History of tile in brief
Since ancient times, glazed tile has been a fundamental element
of architecture & construction. Throughout entire periods
of history, the description of buildings is impossible without
continual reference to glazed ceramic materials. The history
of tiles dates back as far as the fourth millennium BC where
in Egypt tiles were used to decorate various houses. In those
days, clay bricks were dried beneath the sun or baked, and
the first glazes were blue in color and were made from copper.
As early as 4,000 BC ceramics were also found in Mesopotamia.
These ceramics bore decorations, which were white, and blue
striped and later possessed more varied patterns and colors.
In China, the great center of ceramic art, a fine, white stoneware
with the earliest Chinese glaze was produced during the Shang-Yin
Dynasty (1523-1028 BC).
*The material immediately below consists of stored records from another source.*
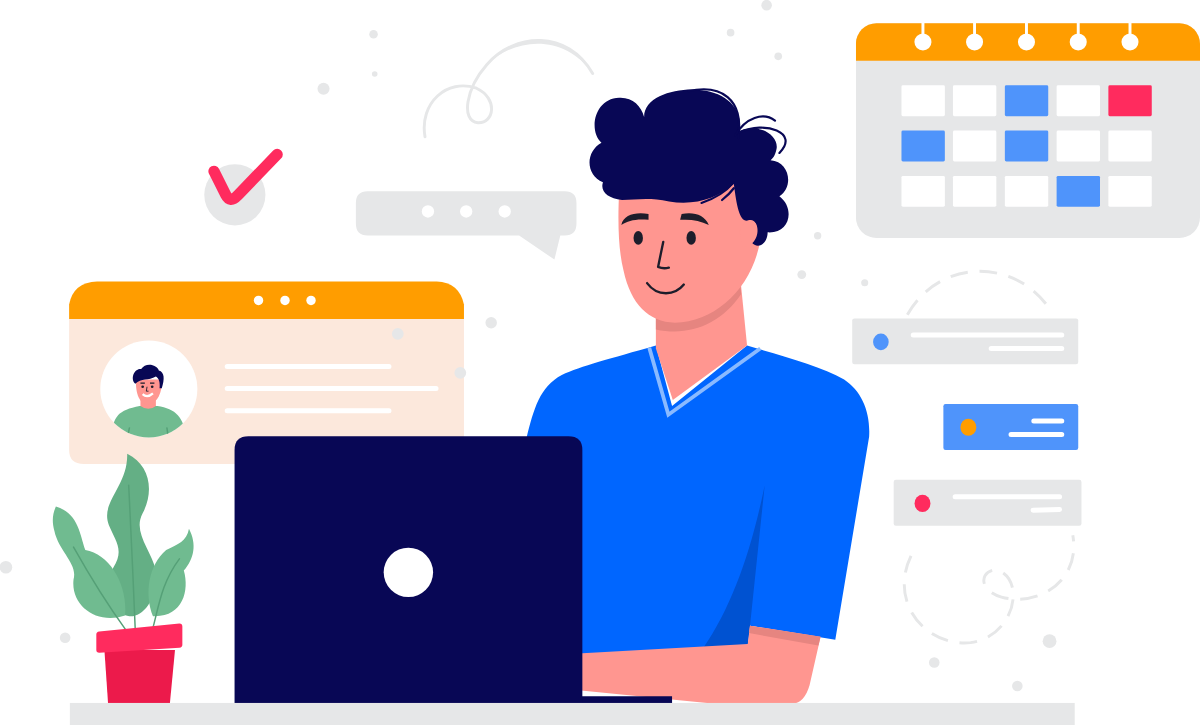
<!DOCTYPE html>
<html lang="en">
<head>
<meta charset="utf-8">
<title>Remote work illustration</title>
<style>
:root{
  --white:#ffffff; --grey:#e6e7e8; --orange:#ff9d00; --peach:#fce8dc;
  --blue:#0066ff; --blue-shade:#0052d1; --sky:#4f94fb; --collar:#8abaff;
  --navy:#080755; --skin:#ff9690; --skin-shade:#e68580; --ink:#1d1d2b;
  --pink:#ff2b5e; --red:#ec1a4b; --leaf:#70bb90; --leaf-dark:#64af85; --stem:#55a077;
}
*{margin:0;padding:0;box-sizing:border-box}
html,body{width:1200px;height:725px;overflow:hidden;background:var(--white)}
.illustration{display:block;width:1200px;height:725px}
.white{fill:var(--white)} .grey{fill:var(--grey)} .orange{fill:var(--orange)} .peach{fill:var(--peach)}
.blue{fill:var(--blue)} .blue-shade{fill:var(--blue-shade)} .sky{fill:var(--sky)} .navy{fill:var(--navy)}
.skin{fill:var(--skin)} .skin-shade{fill:var(--skin-shade)} .ink{fill:var(--ink)}
.pink{fill:var(--pink)} .red{fill:var(--red)} .leaf{fill:var(--leaf)} .leaf-dark{fill:var(--leaf-dark)}
.line{fill:none;stroke-linecap:round;stroke-linejoin:round}
.text-line{stroke:var(--white);stroke-width:3.4}
.grey-line{stroke:var(--grey);stroke-width:2}
.dashed{stroke-dasharray:12 8;stroke-linecap:butt}
.face-line{stroke:var(--ink);stroke-width:1.6}
.strand{stroke:var(--navy);stroke-width:1.5}
.vein{stroke:var(--stem);stroke-width:1}
.check{stroke:var(--pink);stroke-width:7.6}
.collar{stroke:var(--collar);stroke-width:2.6;stroke-linecap:butt;stroke-linejoin:miter}
</style>
</head>
<body>
<svg class="illustration" viewBox="0 0 816 493" preserveAspectRatio="none" role="img" aria-label="Man working at a laptop, surrounded by a calendar, chat messages and a profile card">
  <defs>
    <rect id="day" width="29.5" height="21" rx="1"/>
    <g id="ring"><path d="M0 15V28" stroke="#fff" stroke-width="2"/><circle class="white" cy="28.5" r="5.8"/></g>
    <clipPath id="avatar-clip"><circle cx="101.2" cy="264.5" r="33"/></clipPath>
    <clipPath id="calendar-clip"><rect x="582" y="15.8" width="234" height="146" rx="14"/></clipPath>
  </defs>

  <g id="swirls">
    <path class="line grey-line" d="M289 93C285 70 304 53 324 60C339 67 336 84 325 83.500C313 82 317 60 331 44C350 22 386 20 403 50"/>
    <path class="grey" d="M331 44C350 22 386 20 403 50C385 24 352 24 331 44Z"/>
    <path class="line grey-line dashed" d="M617 214C639 175 692 175 715 212"/>
    <path class="line grey-line dashed" d="M619.500 378C604 410 630 440 660 437C690 433 698 394 678 387.500C667 387 664 401 681 406C706 413 735 395 729.500 364"/>
  </g>

  <g id="speech-bubble">
    <path class="grey" d="M250 130H384Q392 130 392 138V152Q392 160.200 384 160.200H381L377 176.500L353 160.200H250Q242 160.200 242 152V138Q242 130 250 130Z"/>
    <g class="white"><circle cx="291" cy="143.800" r="4.200"/><circle cx="317" cy="143.800" r="4.200"/><circle cx="343.200" cy="143.800" r="4.200"/></g>
  </g>

  <g id="check-mark">
    <circle class="grey" cx="159.700" cy="132.500" r="20.800"/>
    <path class="line check" d="M145.500 116.500L153.500 132.500Q156.500 138.500 161.500 133L188.500 105"/>
  </g>

  <g id="profile-card">
    <path class="peach" d="M47 217H315.500V306Q315.500 315.500 306 315.500H57Q47 315.500 47 306Z"/>
    <path class="orange" d="M47 217V207Q50 192 66 191.500H297Q312 192 315.500 207V217Z"/>
    <g class="white"><circle cx="175.800" cy="204.300" r="3.200"/><circle cx="193.800" cy="204.300" r="3.200"/><circle cx="211.500" cy="204.300" r="3.200"/></g>
    <circle class="white" cx="101.200" cy="264.500" r="33"/>
    <g clip-path="url(#avatar-clip)">
      <path class="leaf" d="M76 300C76 283 80 279 95 276H107C120 278 126 284 126 300Z"/>
      <path class="line vein" d="M86.500 298L88 291M114.500 298L113.500 291"/>
      <path class="skin" d="M95.500 270H106V276Q101 280 95.500 276Z"/>
      <path class="skin" d="M92.500 258C92 268 95 275 101 275C107 274 110.500 267 110 258Z"/>
      <path class="navy" d="M92 261C88 257 92 250 96 251C99 246 107 248 108 252C112 253 112 258 110 264L108.500 264C109 260 108 257 106 256C101 259 96 257 92 261Z"/>
      <circle class="ink" cx="97" cy="263" r=".9"/><circle class="ink" cx="103.500" cy="263" r=".9"/>
      <path d="M97 268Q100 271 104 267.500" fill="none" stroke="#fff" stroke-width="1.500"/>
      <path d="M95.500 260.500H98.500M102 260.500H105" stroke="#1d1d2b" stroke-width=".9"/>
      <path d="M100 263L99.500 266H101" fill="none" stroke="#1d1d2b" stroke-width=".6"/>
    </g>
    <path class="line text-line" d="M154.500 249.200H264.500M154.500 264.200H296.500M154.500 279.300H264.500"/>
  </g>

  <g id="calendar">
    <g clip-path="url(#calendar-clip)">
      <rect class="grey" x="582" y="15" width="234" height="147"/>
      <rect class="orange" x="582" y="15" width="234" height="26.300"/>
    </g>
    <use href="#ring" x="627.600"/><use href="#ring" x="662.700"/><use href="#ring" x="698"/><use href="#ring" x="733.200"/><use href="#ring" x="768.400"/>
    <g class="white">
      <use href="#day" x="613" y="58"/><use href="#day" x="648" y="58"/><use href="#day" x="718.500" y="58"/>
      <use href="#day" x="648" y="88.800"/><use href="#day" x="718.500" y="88.800"/><use href="#day" x="753.700" y="88.800"/>
      <use href="#day" x="613" y="119.600"/><use href="#day" x="648" y="119.600"/><use href="#day" x="683.300" y="119.600"/><use href="#day" x="753.700" y="119.600"/>
    </g>
    <g class="sky">
      <use href="#day" x="683.300" y="58"/><use href="#day" x="613" y="88.800"/><use href="#day" x="683.300" y="88.800"/><use href="#day" x="718.500" y="119.600"/>
    </g>
    <use class="pink" href="#day" x="753.700" y="58"/>
  </g>

  <g id="messages">
    <rect class="grey" x="579.500" y="216.500" width="153.700" height="31.200" rx="1.500"/>
    <ellipse class="sky" cx="599" cy="232.500" rx="5.300" ry="5.700"/>
    <path class="line text-line" d="M621 227.800H722M674 237H722"/>
    <rect class="sky" x="641.500" y="274.800" width="91.700" height="31.200" rx="1.500"/>
    <ellipse class="orange" cx="658.500" cy="290.500" rx="5.400" ry="5.800"/>
    <path class="line text-line" d="M703 286.300H722M687.500 295.500H722"/>
    <rect class="grey" x="607.700" y="326.300" width="127.700" height="31.200" rx="1.500"/>
    <ellipse class="pink" cx="627.300" cy="342.300" rx="5.400" ry="5.800"/>
    <path class="line text-line" d="M649.500 337.800H720.500M702.500 347L720.500 346.500"/>
  </g>

  <g id="man">
    <path class="blue" d="M446 235C415 244 395 249 382 255C367 263 363 278 358 298L380 446L480 455L508.500 438L510 425.500L568 435L591 297C592 280 586 266 574 258C558 249 532 242 508 235L457 276Z"/>
    <path class="blue-shade" d="M520 330C511 374 498 412 478 441L508.500 438L510 425.500Z"/>
    <path class="skin" d="M446 205V237L457.500 272L508 235L503 185Z"/>
    <path class="skin-shade" d="M446 214C470 225 490 212 503.300 193L504 200C490 221 468 229 446 224Z"/>
    <path class="line collar" d="M441.500 236.500L454.500 282L517 237"/>
    <path class="skin" d="M390 444.500L508.500 438L510 425.500L558 433L550.500 466Q547 478 539 478.500H486L390 469Z"/>
    <path class="skin-shade" d="M510 425.500L558 433L556.500 439L509.300 430.500Z"/>
    <path class="skin" d="M421 130C420 152 420.500 170 424 184C429 207 441 219 459 219.500C487 219 512 195 517 163L512 120Z"/>
    <path class="navy" d="M410 124C398 119 398 103 409 97C400 89 404 67 421 66.500C430 66 436 72 438 79.500C438 66 458 60 474 61C492 62 505 72 503 89C517 83 530 93 528 101.500C527 106 526 107 524 109C537 110 540 127 530 133.500C541 142 537 159 522 158C522 166 515 170 511 164.500C517 155 514 148 508.500 150C503 151 501 141 499 125C488 135 472 140 455 137C441 134 432 136 423 136C413 135 408 130 410 124Z"/>
    <path class="skin" d="M503 158C504 149 514 147 515 155C516 162 511 168 505 168Z"/>
    <g class="line strand">
      <path d="M468 62C490 57 506 67 502 94"/>
      <path d="M500 92C507 80 519 76 527 82"/>
      <path d="M503 90C520 82 544 90 530 104"/>
      <path d="M477 138C486 135 493 131 499 124M491 136Q496 132 499 128"/>
    </g>
    <g id="face">
      <path class="ink" d="M422.500 153C424 146 432 144 441 145.500L441 149.500C433 148.500 427 150 422.500 153ZM462.500 149.500L463.500 145.500C472 144 479 146 482 153C476 150 470 149 462.500 149.500Z"/>
      <ellipse class="ink" cx="434" cy="161.800" rx="3.200" ry="4.700"/>
      <ellipse class="ink" cx="470" cy="161.800" rx="3.200" ry="4.700"/>
      <path class="line face-line" d="M451 164.500L447.500 181.500Q451 183 454.800 182"/>
      <path class="line face-line" d="M440 192.500C447 202 459 201 465 193.500"/>
    </g>
  </g>

  <g id="laptop">
    <path class="navy" d="M380 473.500H457V479H380Z"/>
    <path class="navy" d="M159.500 479V306Q159.500 296.700 169 296.700H386.500Q396 296.700 396 306V479Z"/>
    <circle class="white" cx="277.700" cy="389.200" r="16.800"/>
  </g>

  <g id="plant">
    <path class="leaf-dark" d="M86.500 308.500C102 316 105 334 97 349C90 362 103 374 106 388C108 407 97 420 88 419C77 418 69 400 77 386C85 374 78 367 74 357C68 341 87 331 86.500 308.500Z"/>
    <path class="leaf" d="M38 344.500C53 349 54 362 58 374C75 377 87 398 85 418.500C66 425 48 412 50 394C53 383 40 375 37 361C35 354 36 349 38 344.500Z"/>
    <path class="leaf" d="M128.500 359.500C134 370 132 380 125 388C129 402 124 420 104 419C98 404 101 384 113 374C121 370 127 368 128.500 359.500Z"/>
    <path class="line vein" d="M87.500 330Q90 380 92 429M50 372Q68 404 86 429M122 380C110 396 108 412 104 427"/>
    <path class="red" d="M71 442H119L115.500 478.500H73.500Z"/>
    <path class="pink" d="M67.500 429.500L122 424Q124 424 124 426V438.500Q124 440.300 122 440.500L67.500 443.800Q65.500 443.800 65.500 442V431.500Q65.500 429.700 67.500 429.500Z"/>
  </g>

  <rect id="desk" class="grey" x="47.500" y="478" width="683.300" height="15"/>

  <g id="dots" class="grey">
    <circle cx="220" cy="60.300" r="4.100"/><circle cx="254" cy="23.300" r="2.900"/><circle cx="254.800" cy="50.300" r="1.900"/>
    <circle cx="521.300" cy="3.500" r="3.600"/><circle cx="496.800" cy="22.200" r="2.600"/><circle cx="529.200" cy="38.300" r="2.600"/>
    <circle cx="334" cy="219.500" r="3.900"/><circle cx="270.500" cy="227" r="4"/><circle cx="313" cy="253.500" r="4"/>
    <circle cx="545.200" cy="186.700" r="3"/><circle cx="556" cy="160.300" r="2.500"/><circle cx="588" cy="192.300" r="2.400"/>
    <circle cx="4" cy="385.700" r="4.300"/><circle cx="44.300" cy="433.700" r="3.600"/>
    <circle cx="635.300" cy="450.500" r="3.600"/><circle cx="713.700" cy="436" r="4.700"/><circle cx="691.800" cy="466.500" r="3.600"/>
  </g>
</svg>
</body>
</html>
Through the centuries, tile decoration was improved upon,
as were methods of tile manufacture. For example, during the
Islamic period, all methods of tile decoration were brought
to perfection in Persia. Throughout the known world, in various
countries and cities, ceramic tile production and decoration
reached great heights. The tile mosaics of Spain and Portugal,
the floor tiles of Renaissance Italy, the faiences of Antwerp,
the development of tile iconography in the Netherlands, and
the ceramic tiles of Germany are all prominent landmarks in
the history of ceramic tile.
Tracing the three distinct phases of tile in history shows
why ceramic tile use is growing at such an accelerate rate.
Based on the history, ceramic is divided into three phases.
First, Classic Phase in 9th century-1870, the very expensive
building materials, restrictively used for wealthy patrons,
church and state project (painstakingly made by hand). Second,
Industrial Revolution Phase in 1870-1960, viewed as a structural
element, not a design feature because at the time it was basically
available as unglazed red quarry paves or plain white wall
tile. Third, High-Tech Phase in 1960-21st Century, incorporating
classic, historical design elements and the rich colors and
textures of the earlier hand-made products. Today’s
ceramic tile products serve both design and technical function.
And at last, tile is understood and valued as a versatile
design option and decorative investment.